TO DO: Find the word "cloth" in the listing, and copy out each line where it turns up.

________________

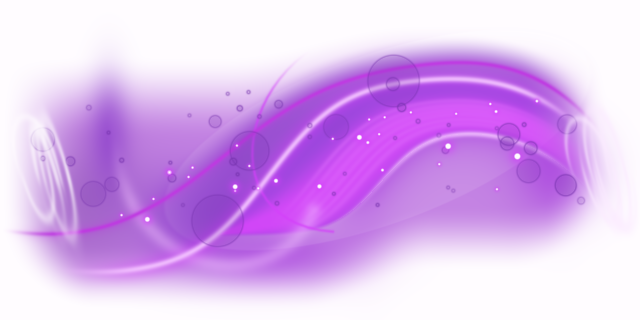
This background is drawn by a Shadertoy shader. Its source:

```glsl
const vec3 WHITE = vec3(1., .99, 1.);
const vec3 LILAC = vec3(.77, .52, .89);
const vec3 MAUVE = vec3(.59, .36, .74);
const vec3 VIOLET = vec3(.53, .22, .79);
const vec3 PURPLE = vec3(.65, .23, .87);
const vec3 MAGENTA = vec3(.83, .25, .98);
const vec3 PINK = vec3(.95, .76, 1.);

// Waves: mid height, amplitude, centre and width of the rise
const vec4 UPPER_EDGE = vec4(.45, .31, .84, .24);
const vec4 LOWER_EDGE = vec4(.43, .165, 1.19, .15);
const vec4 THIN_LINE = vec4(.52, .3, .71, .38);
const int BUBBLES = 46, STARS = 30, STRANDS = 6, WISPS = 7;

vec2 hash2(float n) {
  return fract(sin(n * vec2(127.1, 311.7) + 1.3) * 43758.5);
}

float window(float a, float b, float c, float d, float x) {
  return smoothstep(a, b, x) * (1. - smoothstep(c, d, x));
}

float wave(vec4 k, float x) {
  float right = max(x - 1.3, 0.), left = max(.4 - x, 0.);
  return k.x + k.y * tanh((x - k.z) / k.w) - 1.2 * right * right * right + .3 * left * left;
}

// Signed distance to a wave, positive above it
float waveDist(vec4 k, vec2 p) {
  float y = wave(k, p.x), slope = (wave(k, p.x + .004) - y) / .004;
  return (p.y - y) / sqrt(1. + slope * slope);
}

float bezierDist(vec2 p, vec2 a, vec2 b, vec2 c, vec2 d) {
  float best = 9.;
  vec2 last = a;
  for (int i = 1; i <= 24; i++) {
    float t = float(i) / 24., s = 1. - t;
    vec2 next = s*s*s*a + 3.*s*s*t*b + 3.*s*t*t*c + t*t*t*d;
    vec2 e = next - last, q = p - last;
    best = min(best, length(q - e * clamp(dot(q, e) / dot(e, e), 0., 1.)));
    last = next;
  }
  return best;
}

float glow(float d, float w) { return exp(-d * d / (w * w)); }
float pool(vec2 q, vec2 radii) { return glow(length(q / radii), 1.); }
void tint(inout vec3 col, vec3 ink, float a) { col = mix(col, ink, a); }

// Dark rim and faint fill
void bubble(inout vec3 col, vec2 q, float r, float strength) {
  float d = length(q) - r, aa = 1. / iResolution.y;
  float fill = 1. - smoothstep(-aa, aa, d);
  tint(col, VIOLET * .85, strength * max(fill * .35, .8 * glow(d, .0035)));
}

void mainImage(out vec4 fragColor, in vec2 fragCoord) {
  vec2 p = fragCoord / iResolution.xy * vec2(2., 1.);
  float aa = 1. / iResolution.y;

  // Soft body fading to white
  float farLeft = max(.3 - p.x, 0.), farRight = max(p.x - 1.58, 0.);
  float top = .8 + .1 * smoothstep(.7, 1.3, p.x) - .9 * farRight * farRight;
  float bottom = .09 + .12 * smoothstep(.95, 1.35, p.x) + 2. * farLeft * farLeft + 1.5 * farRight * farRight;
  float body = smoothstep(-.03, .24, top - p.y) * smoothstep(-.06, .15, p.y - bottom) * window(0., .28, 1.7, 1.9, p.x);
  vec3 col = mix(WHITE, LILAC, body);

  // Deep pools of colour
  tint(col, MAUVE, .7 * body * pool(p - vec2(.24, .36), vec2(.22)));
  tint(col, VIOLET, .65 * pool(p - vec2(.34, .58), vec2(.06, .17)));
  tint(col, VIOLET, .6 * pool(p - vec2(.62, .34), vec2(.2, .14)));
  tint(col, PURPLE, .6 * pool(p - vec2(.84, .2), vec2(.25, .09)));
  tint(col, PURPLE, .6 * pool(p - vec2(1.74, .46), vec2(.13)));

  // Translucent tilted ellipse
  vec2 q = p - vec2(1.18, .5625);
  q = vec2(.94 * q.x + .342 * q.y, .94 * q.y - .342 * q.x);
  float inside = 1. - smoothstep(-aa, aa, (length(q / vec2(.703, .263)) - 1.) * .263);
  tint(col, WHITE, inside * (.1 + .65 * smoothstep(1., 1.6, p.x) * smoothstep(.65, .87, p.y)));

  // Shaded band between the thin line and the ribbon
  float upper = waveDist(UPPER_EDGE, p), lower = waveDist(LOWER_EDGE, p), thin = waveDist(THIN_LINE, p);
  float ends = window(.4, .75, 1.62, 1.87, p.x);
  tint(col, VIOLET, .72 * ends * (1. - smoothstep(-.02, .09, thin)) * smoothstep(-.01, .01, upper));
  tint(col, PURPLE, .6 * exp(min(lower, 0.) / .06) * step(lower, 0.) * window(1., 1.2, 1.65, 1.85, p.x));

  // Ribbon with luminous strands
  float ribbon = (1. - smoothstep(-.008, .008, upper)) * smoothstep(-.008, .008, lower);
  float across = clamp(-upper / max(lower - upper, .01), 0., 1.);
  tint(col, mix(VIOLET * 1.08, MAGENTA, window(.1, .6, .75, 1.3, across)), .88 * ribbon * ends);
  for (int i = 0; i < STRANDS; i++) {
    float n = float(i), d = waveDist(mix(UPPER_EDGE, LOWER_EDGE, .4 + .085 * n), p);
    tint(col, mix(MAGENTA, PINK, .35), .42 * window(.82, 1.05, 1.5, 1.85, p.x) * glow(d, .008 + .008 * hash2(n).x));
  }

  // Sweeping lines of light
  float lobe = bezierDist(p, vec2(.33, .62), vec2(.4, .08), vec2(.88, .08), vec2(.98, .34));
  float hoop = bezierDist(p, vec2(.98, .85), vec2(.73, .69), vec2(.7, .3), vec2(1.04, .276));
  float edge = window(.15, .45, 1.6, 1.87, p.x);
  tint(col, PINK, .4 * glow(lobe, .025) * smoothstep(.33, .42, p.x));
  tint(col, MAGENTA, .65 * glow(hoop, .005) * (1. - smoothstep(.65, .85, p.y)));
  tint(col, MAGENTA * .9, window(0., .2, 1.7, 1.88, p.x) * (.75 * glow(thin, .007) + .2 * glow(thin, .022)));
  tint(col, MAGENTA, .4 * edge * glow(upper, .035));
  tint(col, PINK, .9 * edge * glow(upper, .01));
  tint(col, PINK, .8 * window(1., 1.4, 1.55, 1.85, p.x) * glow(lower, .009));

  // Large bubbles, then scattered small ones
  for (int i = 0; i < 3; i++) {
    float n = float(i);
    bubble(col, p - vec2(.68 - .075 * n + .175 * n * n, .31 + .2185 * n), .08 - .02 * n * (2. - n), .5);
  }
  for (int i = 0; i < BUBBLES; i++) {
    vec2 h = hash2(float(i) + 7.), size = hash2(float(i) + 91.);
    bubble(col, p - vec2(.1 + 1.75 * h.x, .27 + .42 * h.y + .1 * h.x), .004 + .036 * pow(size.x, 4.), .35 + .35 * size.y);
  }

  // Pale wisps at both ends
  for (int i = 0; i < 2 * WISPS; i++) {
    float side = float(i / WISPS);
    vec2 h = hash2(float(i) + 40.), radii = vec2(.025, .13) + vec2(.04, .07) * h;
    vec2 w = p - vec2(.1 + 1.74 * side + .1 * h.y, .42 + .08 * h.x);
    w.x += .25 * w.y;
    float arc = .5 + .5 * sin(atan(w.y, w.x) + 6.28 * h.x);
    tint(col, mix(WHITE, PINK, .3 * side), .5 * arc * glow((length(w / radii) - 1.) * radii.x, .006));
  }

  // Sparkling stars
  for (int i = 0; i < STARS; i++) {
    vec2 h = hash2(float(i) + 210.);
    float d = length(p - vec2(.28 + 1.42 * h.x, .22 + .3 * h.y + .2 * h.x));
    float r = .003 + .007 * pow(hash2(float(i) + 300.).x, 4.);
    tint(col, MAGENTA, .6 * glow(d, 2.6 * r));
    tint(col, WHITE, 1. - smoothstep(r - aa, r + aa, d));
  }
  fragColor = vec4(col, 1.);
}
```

________________

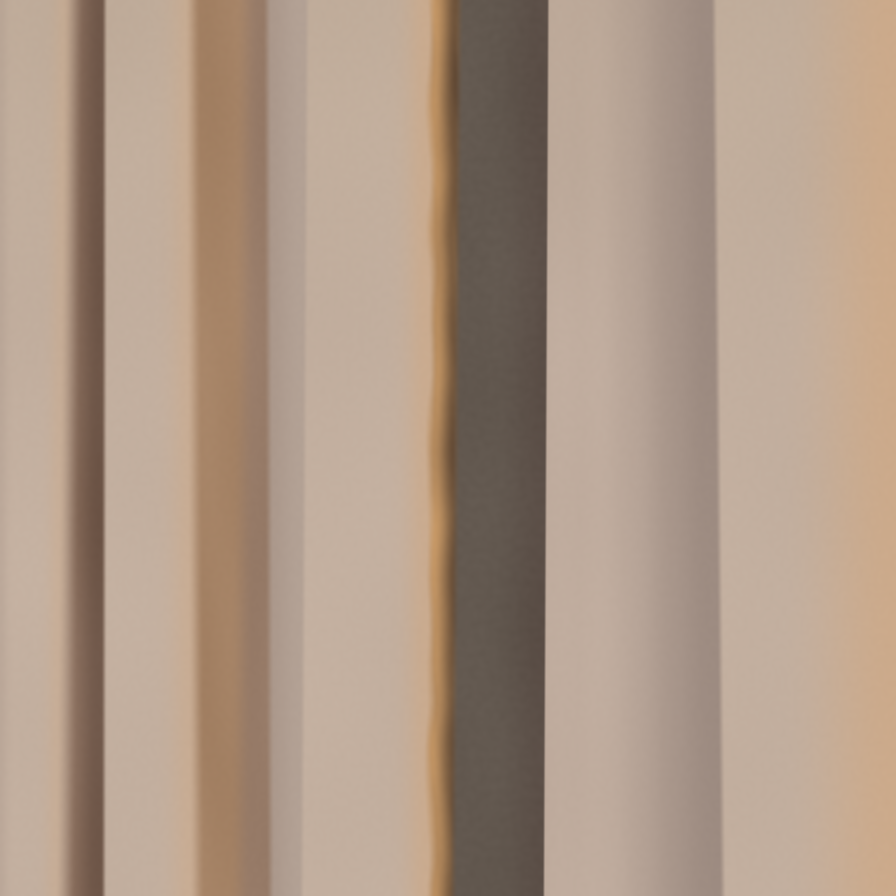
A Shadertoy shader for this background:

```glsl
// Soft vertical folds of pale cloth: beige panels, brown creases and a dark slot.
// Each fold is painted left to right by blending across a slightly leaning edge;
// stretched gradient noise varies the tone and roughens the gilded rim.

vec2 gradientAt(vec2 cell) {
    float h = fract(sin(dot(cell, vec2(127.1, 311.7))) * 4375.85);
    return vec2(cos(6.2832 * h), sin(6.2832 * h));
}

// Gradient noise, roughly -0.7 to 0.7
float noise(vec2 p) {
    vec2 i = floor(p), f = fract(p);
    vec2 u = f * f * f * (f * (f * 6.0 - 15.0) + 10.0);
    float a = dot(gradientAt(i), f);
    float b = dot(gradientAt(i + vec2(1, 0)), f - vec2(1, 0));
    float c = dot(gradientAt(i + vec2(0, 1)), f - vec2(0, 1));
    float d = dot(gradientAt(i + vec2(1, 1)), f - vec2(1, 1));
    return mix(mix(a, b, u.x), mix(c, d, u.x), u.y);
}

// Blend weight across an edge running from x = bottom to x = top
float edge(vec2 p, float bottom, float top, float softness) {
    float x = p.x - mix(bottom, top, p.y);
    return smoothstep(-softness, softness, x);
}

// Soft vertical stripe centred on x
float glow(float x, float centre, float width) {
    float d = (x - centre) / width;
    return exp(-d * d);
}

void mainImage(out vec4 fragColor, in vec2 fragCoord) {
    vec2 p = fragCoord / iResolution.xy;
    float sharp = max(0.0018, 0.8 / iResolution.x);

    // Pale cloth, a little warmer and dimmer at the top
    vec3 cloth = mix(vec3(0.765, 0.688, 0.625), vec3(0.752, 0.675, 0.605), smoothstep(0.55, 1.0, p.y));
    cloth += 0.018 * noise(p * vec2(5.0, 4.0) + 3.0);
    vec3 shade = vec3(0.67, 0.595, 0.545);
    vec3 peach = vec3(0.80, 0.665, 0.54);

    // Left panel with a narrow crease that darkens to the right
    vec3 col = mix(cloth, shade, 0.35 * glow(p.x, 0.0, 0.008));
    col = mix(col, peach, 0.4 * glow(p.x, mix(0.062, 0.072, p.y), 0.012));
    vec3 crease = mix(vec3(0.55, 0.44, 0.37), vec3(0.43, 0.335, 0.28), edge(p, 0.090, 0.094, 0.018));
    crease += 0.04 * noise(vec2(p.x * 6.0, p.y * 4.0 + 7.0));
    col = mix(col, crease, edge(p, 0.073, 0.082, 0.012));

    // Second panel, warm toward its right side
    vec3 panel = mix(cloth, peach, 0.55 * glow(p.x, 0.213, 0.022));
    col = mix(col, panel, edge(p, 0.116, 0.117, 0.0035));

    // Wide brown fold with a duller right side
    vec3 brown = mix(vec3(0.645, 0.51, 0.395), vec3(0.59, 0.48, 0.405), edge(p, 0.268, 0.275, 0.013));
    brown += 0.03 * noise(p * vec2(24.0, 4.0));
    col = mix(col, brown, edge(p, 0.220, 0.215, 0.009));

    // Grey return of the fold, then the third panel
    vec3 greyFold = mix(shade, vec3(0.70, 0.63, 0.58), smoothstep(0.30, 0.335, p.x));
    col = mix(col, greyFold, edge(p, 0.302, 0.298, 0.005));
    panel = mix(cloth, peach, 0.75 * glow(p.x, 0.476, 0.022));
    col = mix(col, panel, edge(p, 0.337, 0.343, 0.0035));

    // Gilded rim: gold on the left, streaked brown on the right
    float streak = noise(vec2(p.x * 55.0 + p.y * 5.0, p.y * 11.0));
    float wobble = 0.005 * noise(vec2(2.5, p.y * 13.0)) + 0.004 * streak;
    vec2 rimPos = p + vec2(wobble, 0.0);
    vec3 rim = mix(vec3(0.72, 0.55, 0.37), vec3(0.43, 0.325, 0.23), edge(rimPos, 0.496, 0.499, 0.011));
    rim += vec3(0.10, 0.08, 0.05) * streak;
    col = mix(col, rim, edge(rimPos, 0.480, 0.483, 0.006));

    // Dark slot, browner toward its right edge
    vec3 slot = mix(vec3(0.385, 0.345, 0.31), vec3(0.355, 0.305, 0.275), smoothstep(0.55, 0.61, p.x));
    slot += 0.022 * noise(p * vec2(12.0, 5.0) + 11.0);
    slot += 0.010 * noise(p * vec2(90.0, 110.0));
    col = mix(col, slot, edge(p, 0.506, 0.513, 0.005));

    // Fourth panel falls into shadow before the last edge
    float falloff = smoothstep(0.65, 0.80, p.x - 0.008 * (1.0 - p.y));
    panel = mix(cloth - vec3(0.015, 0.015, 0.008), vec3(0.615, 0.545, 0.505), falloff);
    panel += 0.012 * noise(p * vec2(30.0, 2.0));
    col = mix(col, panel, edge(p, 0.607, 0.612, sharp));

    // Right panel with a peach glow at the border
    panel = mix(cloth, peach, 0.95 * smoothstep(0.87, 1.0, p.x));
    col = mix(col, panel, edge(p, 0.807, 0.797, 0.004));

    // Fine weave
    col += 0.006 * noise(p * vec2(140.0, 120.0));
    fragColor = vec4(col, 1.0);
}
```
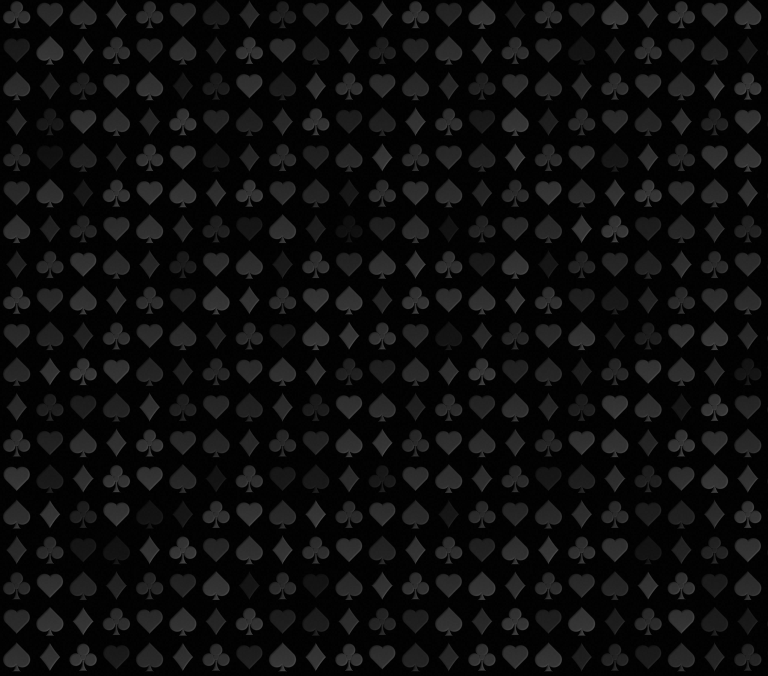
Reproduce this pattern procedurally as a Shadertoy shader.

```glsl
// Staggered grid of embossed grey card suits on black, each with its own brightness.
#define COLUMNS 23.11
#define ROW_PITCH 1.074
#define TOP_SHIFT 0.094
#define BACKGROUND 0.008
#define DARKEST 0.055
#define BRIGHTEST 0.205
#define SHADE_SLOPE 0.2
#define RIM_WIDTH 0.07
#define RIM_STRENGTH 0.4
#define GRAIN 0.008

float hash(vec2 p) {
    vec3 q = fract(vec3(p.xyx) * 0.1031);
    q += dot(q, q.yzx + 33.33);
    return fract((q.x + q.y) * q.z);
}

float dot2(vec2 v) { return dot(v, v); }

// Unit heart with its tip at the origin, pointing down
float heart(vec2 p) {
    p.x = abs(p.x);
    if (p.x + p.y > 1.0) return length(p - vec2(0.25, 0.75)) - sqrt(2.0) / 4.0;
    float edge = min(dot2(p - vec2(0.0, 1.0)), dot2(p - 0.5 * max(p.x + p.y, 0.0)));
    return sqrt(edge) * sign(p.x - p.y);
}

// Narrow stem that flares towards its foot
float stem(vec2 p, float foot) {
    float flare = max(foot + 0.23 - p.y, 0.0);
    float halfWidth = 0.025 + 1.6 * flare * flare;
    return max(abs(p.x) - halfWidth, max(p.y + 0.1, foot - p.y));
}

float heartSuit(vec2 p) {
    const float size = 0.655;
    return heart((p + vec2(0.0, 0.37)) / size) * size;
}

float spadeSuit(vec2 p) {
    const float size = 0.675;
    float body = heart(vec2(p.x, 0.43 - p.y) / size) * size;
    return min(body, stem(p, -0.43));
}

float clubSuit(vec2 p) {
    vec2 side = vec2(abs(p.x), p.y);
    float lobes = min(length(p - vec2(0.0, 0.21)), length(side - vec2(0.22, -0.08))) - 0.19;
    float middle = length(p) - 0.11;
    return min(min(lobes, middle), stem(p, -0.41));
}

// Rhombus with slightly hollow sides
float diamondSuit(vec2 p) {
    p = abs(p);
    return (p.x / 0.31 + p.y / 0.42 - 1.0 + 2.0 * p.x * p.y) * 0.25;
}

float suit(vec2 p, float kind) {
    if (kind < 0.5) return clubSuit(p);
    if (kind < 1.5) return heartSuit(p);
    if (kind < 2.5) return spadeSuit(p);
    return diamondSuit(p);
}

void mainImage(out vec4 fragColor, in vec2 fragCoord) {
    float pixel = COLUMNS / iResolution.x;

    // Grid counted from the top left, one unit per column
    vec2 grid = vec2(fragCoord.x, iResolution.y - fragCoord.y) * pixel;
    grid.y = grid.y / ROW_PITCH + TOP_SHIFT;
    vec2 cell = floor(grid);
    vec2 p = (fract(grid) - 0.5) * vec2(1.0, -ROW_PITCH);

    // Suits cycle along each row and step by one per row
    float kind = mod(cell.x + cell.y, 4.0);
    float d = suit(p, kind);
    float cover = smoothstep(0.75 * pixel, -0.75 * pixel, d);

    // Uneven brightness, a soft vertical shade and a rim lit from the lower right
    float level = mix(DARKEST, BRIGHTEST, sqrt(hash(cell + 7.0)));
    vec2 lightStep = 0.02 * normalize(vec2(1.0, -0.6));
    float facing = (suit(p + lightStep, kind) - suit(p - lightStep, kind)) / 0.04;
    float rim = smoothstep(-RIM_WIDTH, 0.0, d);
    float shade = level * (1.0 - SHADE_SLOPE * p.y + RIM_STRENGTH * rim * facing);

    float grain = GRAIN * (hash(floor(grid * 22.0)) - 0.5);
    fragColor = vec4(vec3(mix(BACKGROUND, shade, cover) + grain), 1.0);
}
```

________________

FINISHED EXERCISE:
// Soft vertical folds of pale cloth: beige panels, brown creases and a dark slot.
    // Pale cloth, a little warmer and dimmer at the top
    vec3 cloth = mix(vec3(0.765, 0.688, 0.625), vec3(0.752, 0.675, 0.605), smoothstep(0.55, 1.0, p.y));
    cloth += 0.018 * noise(p * vec2(5.0, 4.0) + 3.0);
    vec3 col = mix(cloth, shade, 0.35 * glow(p.x, 0.0, 0.008));
    vec3 panel = mix(cloth, peach, 0.55 * glow(p.x, 0.213, 0.022));
    panel = mix(cloth, peach, 0.75 * glow(p.x, 0.476, 0.022));
    panel = mix(cloth - vec3(0.015, 0.015, 0.008), vec3(0.615, 0.545, 0.505), falloff);
    panel = mix(cloth, peach, 0.95 * smoothstep(0.87, 1.0, p.x));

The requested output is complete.